Ironically, Russia was the first country to announce a COVID-19 vaccine, known as Sputnik V, in August 2020. But one year after the vaccine’s rollout, which had Putin’s backing, only 19 percent of the population had been fully vaccinated with the two required doses. The figure now stands at only about 35 percent.
Putin may be partly to blame. He touted Sputnik V at the release as being safe and effective even though large-scale clinical trials hadn't begun. His claims met skepticism from some Russian medical authorities who urged Russia’s Ministry of Health to revoke Sputnik V’s registration until after the large trials could be completed.
Responding to the news of record daily deaths and low vaccination rates, Russian presidential spokesman Dmitry Peskov acknowledged the persistence of vaccine hesitancy. But he denied that it was tied to Sputnik V or any specific vaccine.
“This vaccinophobia, which some citizens have, is not related to vaccine brands at all,” he said.
Peskov’s statement is misleading.
In addition to the early Russian skepticism, Sputnik V has yet to gain full international acceptance despite evidence suggesting it is safe and effective.
Independent polling among Russians has shown great resistance to vaccination regardless of brand. In March, Reuters reported more than 60 percent of Russians in a Levada Center survey said they didn’t want Sputnik V. Most cited side effects as the reason. About 64 percent said they thought the coronavirus was made as a bioweapon.
By comparison, the Levada Center found that 69 percent of Russian doctors and medical specialists trusted Sputnik V as safe and effective.
There are a few other vaccinophobia factors to consider.
First, Russians have not had much choice. Authorities had earlier stopped foreign vaccine imports. A campaign in state-sponsored media also cast doubt on the efficacy and safety of foreign vaccines, particularly those from the U.S. Pfizer-BioNTech collaboration and the U.K.’s AstraZeneca.
There is evidence that Russians who can afford to do so are traveling outside to acquire Western vaccines. The Associated Press reported that Russians have been making trips to Serbia, a non-European Union country, to get the Pfizer-BioNTech shots and others.
Russian travel agencies arranged vaccine package tours. Some Russians interviewed said they wanted a foreign vaccine to be able to travel more widely.
About 50 countries are now open to travelers inoculated with approved vaccines, though not all approved vaccines are accepted in some countries.

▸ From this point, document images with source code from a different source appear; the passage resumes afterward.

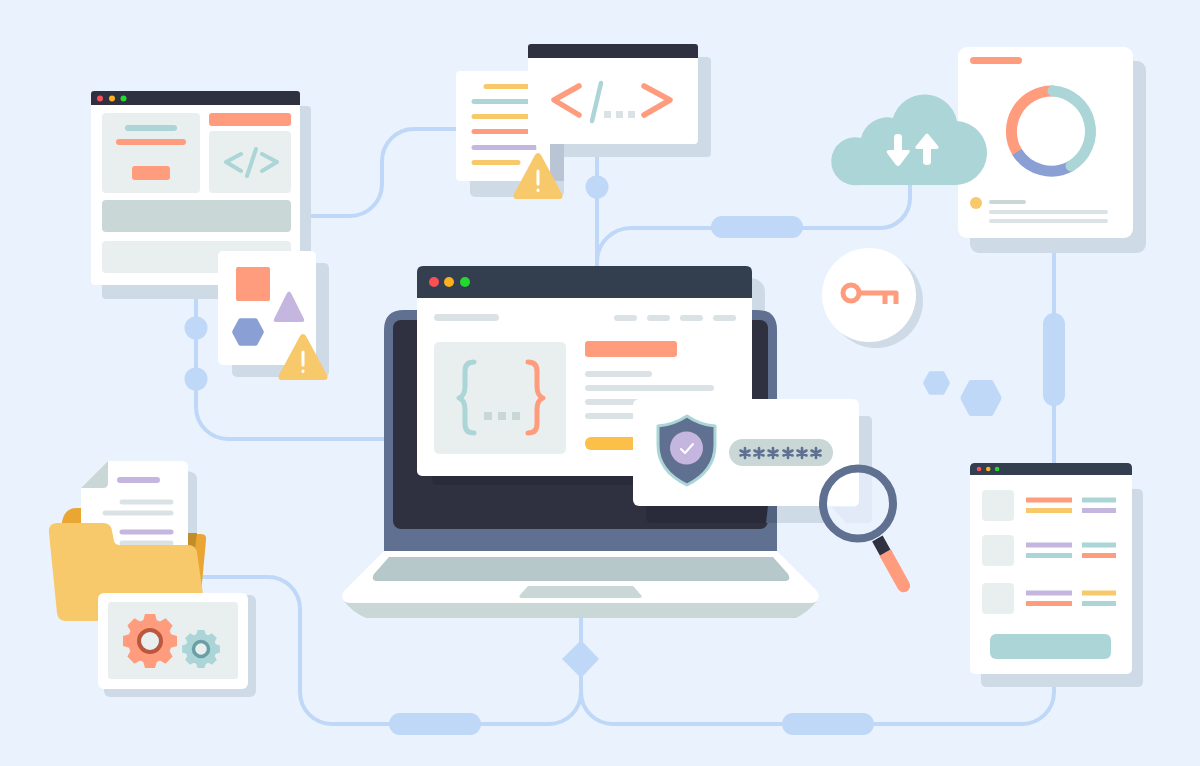
<!DOCTYPE html>
<html lang="en">
<head>
<meta charset="utf-8">
<title>Web development and security illustration</title>
<style>
:root{--sky:#eaf2fd;--link:#bfd8f7;--shadow:#cfdae7;--white:#fff;--ink:#2f3140;--slate:#333e4f;--steel:#5f7090;--mist:#e9efef;--line:#dbe2e6;--sage:#c9d7d7;--teal:#abd5d7;--coral:#ff9c7d;--yellow:#f7c96a;--amber:#e9a632;--lilac:#c5b6df;--blue:#8a9fd4;--red:#fb5058;--gold:#fcb01e;--green:#24d832}
html,body{margin:0;height:100%;overflow:hidden;background:var(--sky)}
svg{display:block;width:1200px;height:766px}
.white{fill:var(--white)}.ink{fill:var(--ink)}.slate{fill:var(--slate)}.steel{fill:var(--steel)}.mist{fill:var(--mist)}.line{fill:var(--line)}.sage{fill:var(--sage)}.teal{fill:var(--teal)}.coral{fill:var(--coral)}.yellow{fill:var(--yellow)}.amber{fill:var(--amber)}.lilac{fill:var(--lilac)}.blue{fill:var(--blue)}.link{fill:var(--link)}.shadow{fill:var(--shadow)}.red{fill:var(--red)}.gold{fill:var(--gold)}.green{fill:var(--green)}
.wires{fill:none;stroke:var(--link);stroke-width:4}
.pen{fill:none;stroke-linecap:round;stroke-linejoin:round}
.s-teal{stroke:var(--teal)}.s-coral{stroke:var(--coral)}.s-lilac{stroke:var(--lilac)}.s-yellow{stroke:var(--yellow)}.s-line{stroke:var(--line)}.s-blue{stroke:var(--blue)}.s-steel{stroke:var(--steel)}.s-white{stroke:var(--white)}.s-sage{stroke:var(--sage)}
</style>
</head>
<body>
<svg viewBox="0 0 1200 766" role="img" aria-label="Laptop connected to code windows, a cloud, files and security tools">
<defs>
<g id="warning">
<path class="yellow" d="M-3 -22Q0 -26 3 -22L24 17Q26 22 21 22H-21Q-26 22 -24 17Z"/>
<path class="pen s-white" stroke-width="3" d="M0 -6V7M0 13V13.5"/>
</g>
<g id="gear-teeth">
<path id="tooth-pair" d="M-7 -20L-5 -27H5L7 -20V20L5 27H-5L-7 20Z"/>
<use href="#tooth-pair" transform="rotate(45)"/>
<use href="#tooth-pair" transform="rotate(90)"/>
<use href="#tooth-pair" transform="rotate(135)"/>
<circle r="22"/>
</g>
<g id="window-dots"><circle class="red" r="3"/><circle class="gold" cx="12" r="3"/><circle class="green" cx="23.5" r="3"/></g>
<path id="asterisk" class="pen s-steel" stroke-width="2.6" d="M0 -5V5M-4.5 -2.5L4.5 2.5M-4.5 2.5L4.5 -2.5"/>
<path id="hexagon" d="M-10 -18H10Q11 -18 12 -17L20 -2Q21 0 20 2L12 17Q11 18 10 18H-10Q-11 18 -12 17L-20 2Q-21 0 -20 -2L-12 -17Q-11 -18 -10 -18Z"/>
</defs>
<rect width="1200" height="766" fill="#eaf2fd"/>

<g id="connections">
<g class="wires">
<path d="M299 216H350A32 32 0 0 0 382 184V161A32 32 0 0 1 414 129H460"/>
<path d="M597 140V270M597 262A34 34 0 0 1 631 228H880A30 30 0 0 0 910 198V180"/>
<path d="M196 280V407A32 32 0 0 0 228 439H390"/>
<path d="M200 577H268A32 32 0 0 1 300 609V692A32 32 0 0 0 332 724H549A32 32 0 0 0 581 692V612M581 692A32 32 0 0 0 613 724H1022A32 32 0 0 0 1054 692V670M1054 235V466"/>
</g>
<g class="link">
<circle cx="597" cy="187" r="11.5"/><circle cx="196" cy="328" r="11.5"/><circle cx="196" cy="379" r="11.5"/>
<rect x="711" y="216" width="92" height="22" rx="11"/>
<rect x="389" y="713" width="92" height="22" rx="11"/>
<rect x="782" y="713" width="92" height="22" rx="11"/>
<rect x="1043" y="313" width="22" height="93" rx="11"/>
<path d="M581 640L599 659L581 678L562 659Z"/>
<use href="#hexagon" x="981" y="398"/>
<use href="#hexagon" transform="translate(936.5 383) scale(.65)"/>
</g>
</g>

<g id="layout-window">
<rect class="shadow" x="102" y="106" width="209" height="193" rx="4"/>
<rect class="white" x="91" y="92" width="209" height="193" rx="4"/>
<path class="ink" d="M91 105V94Q91 91 94 91H297Q300 91 300 94V105Z"/>
<use href="#window-dots" x="100" y="98.5"/>
<g class="mist"><rect x="102" y="113" width="98" height="80" rx="4"/><rect x="209" y="131" width="82" height="62" rx="4"/><rect x="102" y="241" width="189" height="32" rx="4"/></g>
<rect class="sage" x="102" y="200" width="189" height="32" rx="4"/>
<rect class="coral" x="209" y="113" width="82" height="13" rx="3"/>
<rect class="teal" x="125" y="125" width="52" height="6" rx="3"/>
<rect class="coral" x="116" y="139" width="70" height="6" rx="3"/>
<rect class="coral" x="132" y="166" width="38" height="14" rx="3"/>
<path class="pen s-teal" stroke-width="4" d="M241 154L226 162L241 171M262 154L277 162L262 171M256 149L247 176"/>
</g>

<g id="shapes-card">
<rect class="shadow" x="232" y="263" width="97" height="114" rx="5"/>
<rect class="white" x="218" y="251" width="98" height="114" rx="5"/>
<rect class="coral" x="236" y="267" width="34" height="34" rx="2"/>
<path class="lilac" d="M287 293Q289 290 291 293L304 319Q305 322 302 322H276Q273 322 274 319Z"/>
<use href="#hexagon" class="blue" transform="translate(248 332) scale(.77)"/>
<use href="#warning" x="303" y="358"/>
</g>

<g id="code-window">
<rect class="shadow" x="470" y="84" width="94" height="113" rx="5"/>
<rect class="white" x="456" y="71" width="94" height="110" rx="4"/>
<g class="pen" stroke-width="5" stroke-linecap="butt">
<path class="s-yellow" d="M486 86.500H532M474 116.500H532M474 162.500H518"/>
<path class="s-teal" d="M474 101.500H532"/><path class="s-coral" d="M474 131.500H532"/><path class="s-lilac" d="M474 147.500H536"/>
</g>
<path fill="#b9c5d5" d="M550 144H564V181H550Z"/>
<rect class="shadow" x="540" y="57" width="171" height="100" rx="4"/>
<path fill="#b9c5d5" d="M550 144H564V157H550Z"/>
<rect class="white" x="528" y="50" width="170" height="94" rx="4"/>
<path class="ink" d="M528 58V47Q528 44 531 44H695Q698 44 698 47V58Z"/>
<path class="pen s-coral" stroke-width="5.500" d="M579 86L554 100L579 115M644 86L670 100L644 115"/>
<path class="pen s-teal" stroke-width="4.500" d="M601 83L592 121"/>
<path class="line" d="M604 111h7v7h-7zM616 111h7v7h-7zM628 111h7v7h-7z"/>
<path class="white" d="M536 144H550V157H537Z"/>
<use href="#warning" x="538" y="177"/>
</g>

<g id="report-card">
<rect class="shadow" x="970" y="61" width="176" height="192" rx="9"/>
<rect class="white" x="958" y="47" width="175" height="191" rx="9"/>
<rect class="coral" x="970" y="57" width="52" height="7" rx="3.500"/>
<g class="pen" stroke-width="11">
<path class="s-coral" d="M1017 152A40.500 40.500 0 0 1 1053 91"/>
<path class="s-blue" d="M1071 166A40.500 40.500 0 0 1 1017 152" stroke-linecap="butt"/>
<path class="s-teal" d="M1053 91A40.500 40.500 0 0 1 1071 166"/>
</g>
<circle class="yellow" cx="976" cy="203" r="6"/>
<rect class="sage" x="989" y="200" width="37" height="4" rx="2"/>
<rect class="line" x="989" y="210" width="119" height="4" rx="2"/>
<rect class="line" x="989" y="219" width="119" height="4" rx="2"/>
</g>

<g id="cloud">
<path class="teal" d="M859 185A24 24 0 1 1 861 138A27 27 0 0 1 893 118A33 33 0 0 1 957 121A32 32 0 0 1 953 185Z"/>
<path class="white" d="M894 137Q894 134 898 134Q902 134 902 137V150H908Q911 150 909 153L900 165Q898 167 896 165L887 153Q886 150 889 150H894ZM923 162Q923 165 927 165Q931 165 931 162V149H936Q940 149 938 146L929 135Q927 132 925 135L916 146Q914 149 918 149H923Z"/>
</g>

<g id="key-badge">
<circle class="shadow" cx="876" cy="301" r="47"/>
<circle class="white" cx="869" cy="295" r="47"/>
<g class="pen s-coral" stroke-width="5"><circle cx="851" cy="293" r="8"/><path stroke-linecap="butt" d="M859 293H896V304M885 293V304"/></g>
</g>

<g id="laptop">
<path class="steel" d="M384 552V330Q384 310 404 310H757Q777 310 777 330V552Z"/>
<rect x="393" y="320" width="375" height="209" rx="8" class="ink"/>
<path class="sage" d="M344 601H817Q808 612 796 618H366Q352 612 344 601Z"/>
<path class="white" d="M384 551H777L816 590Q820 594 818 599Q817 603 810 603H351Q344 603 343 599Q341 594 345 590Z"/>
<path fill="#b6c8c9" d="M389 557H773L788 574Q792 581 784 581H378Q370 581 374 574Z"/>
<path class="sage" d="M528 586H633L641 595Q643 598 639 598H522Q518 598 520 595Z"/>
</g>

<g id="main-window">
<path class="shadow" d="M752 278Q765 281 765 292V310H752Z"/>
<path fill="#292b3a" d="M432 475H634V485H436Q432 485 432 475Z"/>
<rect class="white" x="417" y="267" width="335" height="209" rx="5"/>
<path class="slate" d="M417 298V272Q417 266 423 266H746Q752 266 752 272V298Z"/>
<circle class="red" cx="434" cy="282" r="5"/><circle class="gold" cx="449" cy="282" r="5"/><circle class="green" cx="465" cy="282" r="5"/>
<g class="line">
<rect x="434" y="314" width="65" height="7" rx="3.500"/>
<rect x="614" y="315" width="23" height="6" rx="3"/><rect x="647" y="315" width="23" height="6" rx="3"/><rect x="680" y="315" width="23" height="6" rx="3"/><rect x="713" y="315" width="23" height="6" rx="3"/>
<rect x="585" y="371" width="67" height="6" rx="3"/><rect x="585" y="385" width="129" height="6" rx="3"/><rect x="585" y="399" width="80" height="6" rx="3"/><rect x="585" y="413" width="80" height="6" rx="3"/>
</g>
<rect class="mist" x="434" y="342" width="132" height="112" rx="5"/>
<path class="pen s-teal" stroke-width="5" d="M474 362Q465 362 465 371V386Q465 396 459 398Q465 400 465 410V424Q465 433 474 433"/>
<path class="pen s-coral" stroke-width="5" d="M528 362Q537 362 537 371V386Q537 396 543 398Q537 400 537 410V424Q537 433 528 433"/>
<path class="sage" d="M484 412h8v8h-8zM498 412h8v8h-8zM512 412h8v8h-8z"/>
<rect class="coral" x="585" y="341" width="92" height="16" rx="3"/>
<rect fill="#fcbf49" x="585" y="437" width="60" height="13" rx="6"/>
</g>

<g id="password-card">
<path class="shadow" d="M777 416H867Q872 416 872 421V518Q872 523 867 523H777Z"/>
<path fill="#292b3a" d="M646 506H768V520Q767 523 764 523H650Q646 523 646 516Z"/>
<path fill="#53627f" d="M768 506H777V523H766Z"/>
<rect class="white" x="633" y="399" width="226" height="107" rx="6"/>
<path class="steel s-teal" stroke-width="3" stroke-linejoin="round" d="M687 416Q700 425 715 426V445Q715 471 687 485Q658 471 658 445V426Q673 425 687 416Z"/>
<circle class="lilac" cx="686.500" cy="448" r="16.500"/>
<path class="pen s-white" stroke-width="2" d="M681 449L685 453L693 444"/>
<rect class="sage" x="729" y="439" width="104" height="27" rx="13.500"/>
<g><use href="#asterisk" x="745" y="453"/><use href="#asterisk" x="759" y="453"/><use href="#asterisk" x="773" y="453"/><use href="#asterisk" x="788" y="453"/><use href="#asterisk" x="802" y="453"/><use href="#asterisk" x="816" y="453"/></g>
</g>

<g id="magnifier">
<g transform="translate(858 503.500) rotate(-29)">
<rect class="ink" x="-6" y="40" width="12" height="20"/>
<path class="coral" d="M-6.500 56H6.500V94A6.500 6.500 0 0 1 -6.500 94Z"/>
</g>
<circle cx="858" cy="503.500" r="35" fill="#eaf2fd"/>
<path class="white" d="M827 488A35 35 0 0 1 859 469V501Q859 506 854 506H823Q823 496 827 488Z"/>
<path class="shadow" opacity=".35" d="M859 469Q866 470 872 473V518Q872 523 867 523H846L832 507H854Q859 506 859 501Z"/>
<circle class="pen s-steel" cx="858" cy="503.500" r="35" stroke-width="8"/>
</g>

<g id="list-window">
<rect class="shadow" x="981" y="489" width="162" height="198" rx="5"/>
<rect class="white" x="970" y="464" width="162" height="210" rx="5"/>
<path class="slate" d="M970 475V468Q970 463 975 463H1127Q1132 463 1132 468V475Z"/>
<g transform="translate(979 469) scale(.77)"><use href="#window-dots"/></g>
<g class="mist"><rect x="982" y="490" width="32" height="31" rx="4"/><rect x="982" y="535" width="32" height="31" rx="4"/><rect x="982" y="583" width="32" height="31" rx="4"/></g>
<g fill="none" stroke-width="5">
<path class="s-coral" d="M1026 500H1072M1082 555.500H1116M1026 603.500H1072"/>
<path class="s-yellow" d="M1026 510.500H1072M1082 593H1116"/>
<path class="s-teal" d="M1082 500H1116M1082 545H1116M1026 555.500H1072M1082 603.500H1116"/>
<path class="s-lilac" d="M1082 510.500H1116M1026 545H1072M1026 593H1072"/>
</g>
<rect class="teal" x="990" y="634" width="121" height="25" rx="6"/>
</g>

<g id="file-folder">
<path class="amber" d="M61 530Q62 508 76 508H98Q102 508 103 520L186 534H201Q207 534 206 540L201 594H70Z"/>
<path class="shadow" d="M187 471Q197 472 197 479V533H187Z"/>
<path fill="#c08d28" d="M187 533H197L194 557L187 548Z"/>
<path class="white" d="M108 461H182Q188 461 188 467V550H81V488Z"/>
<path class="sage" d="M108 461V483Q108 488 103 488H81Z"/>
<g class="pen" stroke-width="5">
<path class="s-lilac" stroke-width="6" d="M120 480H157"/>
<path class="s-line" d="M122 502H171M105 513H171M122 543H171"/>
<path class="s-lilac" d="M122 532H171"/>
</g>
<path class="yellow" d="M49 533Q48 523 57 523H103Q111 523 112 531L114 541Q115 545 120 545H188Q196 545 197 553L203 594V621H66Q58 621 57 613Z"/>
</g>

<g id="settings-card">
<rect class="shadow" x="104" y="595" width="152" height="102" rx="6"/>
<rect class="white" x="98" y="593" width="150" height="96" rx="6"/>
<rect class="mist" x="108" y="602" width="130" height="77" rx="3"/>
<use href="#gear-teeth" class="coral" transform="translate(150 641)"/>
<circle cx="150" cy="641" r="11" class="mist" stroke="#b9573f" stroke-width="4"/>
<use href="#gear-teeth" class="teal" transform="translate(201 649) scale(.7)"/>
<circle cx="201" cy="649" r="7.500" class="mist" stroke="#6a9fa4" stroke-width="3.500"/>
</g>
</svg>
</body>
</html>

That and other inconsistent policies have created confusion for travelers, The New York Times reported.
Writing in July for Foreign Policy, Alexey Kovalev, investigative editor at the independent Russian publication Meduza, said the government simply blew its COVID-19 response.
“Despite having access to the brain power and resources of one of the most technologically advanced nations in the world, Russian authorities have repeatedly squandered almost every chance to beat the pandemic,” Kovalev said.
“Their massive, bloated propaganda apparatus failed to do the one job it was designed for: Get the message out. Instead, the pandemic has exacerbated the crisis of trust between the Russian government and citizens.”